**EXERCISE DIRECTIONS:** Could you please return each line of the data that has the word "width"?

**RECORDED INFORMATION:**
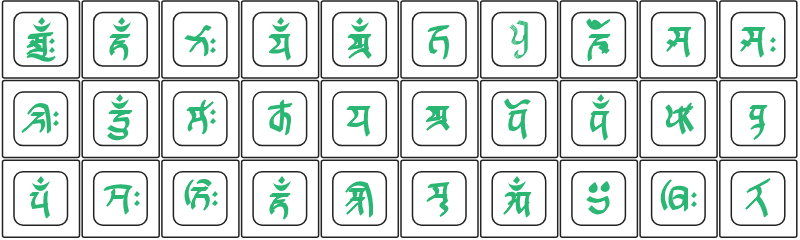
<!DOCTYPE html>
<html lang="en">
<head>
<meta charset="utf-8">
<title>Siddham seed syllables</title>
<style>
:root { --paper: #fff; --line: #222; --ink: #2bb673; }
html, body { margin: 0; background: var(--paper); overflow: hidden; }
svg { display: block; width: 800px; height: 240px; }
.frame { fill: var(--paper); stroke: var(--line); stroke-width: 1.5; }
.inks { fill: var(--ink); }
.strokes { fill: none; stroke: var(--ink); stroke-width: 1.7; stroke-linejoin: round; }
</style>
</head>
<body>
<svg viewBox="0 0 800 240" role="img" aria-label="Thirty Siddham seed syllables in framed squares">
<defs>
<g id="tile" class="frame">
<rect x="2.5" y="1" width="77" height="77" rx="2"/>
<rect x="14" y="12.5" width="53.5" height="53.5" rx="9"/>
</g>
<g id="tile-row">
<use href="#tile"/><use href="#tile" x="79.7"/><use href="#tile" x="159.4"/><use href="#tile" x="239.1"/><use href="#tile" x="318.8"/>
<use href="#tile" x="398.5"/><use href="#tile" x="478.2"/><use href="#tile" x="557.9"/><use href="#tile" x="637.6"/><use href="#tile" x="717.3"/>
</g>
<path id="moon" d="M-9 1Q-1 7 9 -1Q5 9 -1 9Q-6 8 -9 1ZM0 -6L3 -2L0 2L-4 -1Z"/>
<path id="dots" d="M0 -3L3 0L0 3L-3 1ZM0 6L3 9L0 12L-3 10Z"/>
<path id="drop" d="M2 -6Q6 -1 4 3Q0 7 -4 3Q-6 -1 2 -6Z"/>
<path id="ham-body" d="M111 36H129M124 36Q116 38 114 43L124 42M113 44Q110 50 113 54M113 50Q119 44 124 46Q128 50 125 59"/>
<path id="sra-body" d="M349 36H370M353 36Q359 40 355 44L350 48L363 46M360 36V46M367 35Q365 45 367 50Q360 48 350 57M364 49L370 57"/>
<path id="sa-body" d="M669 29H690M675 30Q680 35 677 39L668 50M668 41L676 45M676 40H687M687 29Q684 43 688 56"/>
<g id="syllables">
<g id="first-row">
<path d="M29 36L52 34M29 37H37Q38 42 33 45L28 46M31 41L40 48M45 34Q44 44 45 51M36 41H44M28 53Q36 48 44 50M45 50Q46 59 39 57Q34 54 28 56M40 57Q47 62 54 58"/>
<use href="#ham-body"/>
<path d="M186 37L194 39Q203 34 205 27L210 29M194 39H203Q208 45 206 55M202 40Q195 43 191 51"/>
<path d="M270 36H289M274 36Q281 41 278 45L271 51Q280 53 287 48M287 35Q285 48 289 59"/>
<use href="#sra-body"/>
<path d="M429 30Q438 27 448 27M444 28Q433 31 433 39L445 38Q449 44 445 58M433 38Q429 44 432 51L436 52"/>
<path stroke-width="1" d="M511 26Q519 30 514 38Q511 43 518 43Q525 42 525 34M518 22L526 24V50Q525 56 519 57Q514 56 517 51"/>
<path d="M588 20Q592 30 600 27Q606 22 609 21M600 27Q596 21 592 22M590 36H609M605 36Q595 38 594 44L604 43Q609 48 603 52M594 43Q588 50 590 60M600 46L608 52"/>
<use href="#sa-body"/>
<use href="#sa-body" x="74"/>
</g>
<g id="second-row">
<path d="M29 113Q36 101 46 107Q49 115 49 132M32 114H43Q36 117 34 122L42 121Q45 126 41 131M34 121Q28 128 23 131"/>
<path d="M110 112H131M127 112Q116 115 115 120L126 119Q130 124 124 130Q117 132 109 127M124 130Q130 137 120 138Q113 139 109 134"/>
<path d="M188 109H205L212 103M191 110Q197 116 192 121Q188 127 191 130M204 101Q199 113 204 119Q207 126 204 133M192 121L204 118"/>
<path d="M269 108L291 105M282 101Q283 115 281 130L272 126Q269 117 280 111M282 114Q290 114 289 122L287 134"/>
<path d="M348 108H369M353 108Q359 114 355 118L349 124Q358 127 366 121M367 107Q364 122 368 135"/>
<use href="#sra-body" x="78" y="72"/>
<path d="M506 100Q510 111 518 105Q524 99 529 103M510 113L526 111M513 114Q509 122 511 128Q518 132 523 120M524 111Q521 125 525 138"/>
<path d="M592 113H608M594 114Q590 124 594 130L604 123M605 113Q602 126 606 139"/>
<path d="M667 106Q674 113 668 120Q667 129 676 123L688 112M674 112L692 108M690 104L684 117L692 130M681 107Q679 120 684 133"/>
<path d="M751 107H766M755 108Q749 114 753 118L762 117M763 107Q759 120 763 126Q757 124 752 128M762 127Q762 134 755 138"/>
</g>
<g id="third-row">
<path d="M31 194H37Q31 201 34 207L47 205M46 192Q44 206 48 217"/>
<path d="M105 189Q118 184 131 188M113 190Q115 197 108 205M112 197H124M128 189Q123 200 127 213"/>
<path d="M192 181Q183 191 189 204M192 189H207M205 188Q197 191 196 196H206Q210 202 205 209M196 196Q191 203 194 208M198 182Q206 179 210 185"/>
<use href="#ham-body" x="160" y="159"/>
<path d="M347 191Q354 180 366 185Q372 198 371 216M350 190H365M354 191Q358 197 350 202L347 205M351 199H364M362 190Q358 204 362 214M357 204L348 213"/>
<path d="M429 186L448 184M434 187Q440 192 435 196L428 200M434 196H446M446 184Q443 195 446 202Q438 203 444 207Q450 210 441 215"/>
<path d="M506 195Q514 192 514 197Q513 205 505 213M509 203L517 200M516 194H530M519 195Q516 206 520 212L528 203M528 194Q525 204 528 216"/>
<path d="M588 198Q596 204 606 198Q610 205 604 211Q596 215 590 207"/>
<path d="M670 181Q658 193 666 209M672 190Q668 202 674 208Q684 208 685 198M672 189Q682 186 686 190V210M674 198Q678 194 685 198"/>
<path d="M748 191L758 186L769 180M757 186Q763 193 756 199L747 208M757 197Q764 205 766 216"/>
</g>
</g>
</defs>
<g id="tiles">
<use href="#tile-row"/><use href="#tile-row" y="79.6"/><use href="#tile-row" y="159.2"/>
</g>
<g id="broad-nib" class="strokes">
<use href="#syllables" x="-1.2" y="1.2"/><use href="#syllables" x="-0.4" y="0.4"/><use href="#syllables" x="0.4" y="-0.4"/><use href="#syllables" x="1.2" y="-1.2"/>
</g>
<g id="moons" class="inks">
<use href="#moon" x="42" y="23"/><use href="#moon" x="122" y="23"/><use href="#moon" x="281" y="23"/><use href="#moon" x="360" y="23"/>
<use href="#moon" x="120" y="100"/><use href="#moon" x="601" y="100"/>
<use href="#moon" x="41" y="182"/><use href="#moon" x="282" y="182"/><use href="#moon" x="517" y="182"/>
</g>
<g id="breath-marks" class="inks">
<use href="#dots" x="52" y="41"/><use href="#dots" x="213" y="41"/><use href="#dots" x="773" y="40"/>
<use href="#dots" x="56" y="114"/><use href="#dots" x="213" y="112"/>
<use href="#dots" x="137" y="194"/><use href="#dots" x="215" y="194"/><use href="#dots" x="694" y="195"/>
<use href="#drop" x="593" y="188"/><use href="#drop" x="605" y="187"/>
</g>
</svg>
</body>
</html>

**TASK RESULT:**
svg { display: block; width: 800px; height: 240px; }
.frame { fill: var(--paper); stroke: var(--line); stroke-width: 1.5; }
.strokes { fill: none; stroke: var(--ink); stroke-width: 1.7; stroke-linejoin: round; }
<rect x="2.5" y="1" width="77" height="77" rx="2"/>
<rect x="14" y="12.5" width="53.5" height="53.5" rx="9"/>
<path stroke-width="1" d="M511 26Q519 30 514 38Q511 43 518 43Q525 42 525 34M518 22L526 24V50Q525 56 519 57Q514 56 517 51"/>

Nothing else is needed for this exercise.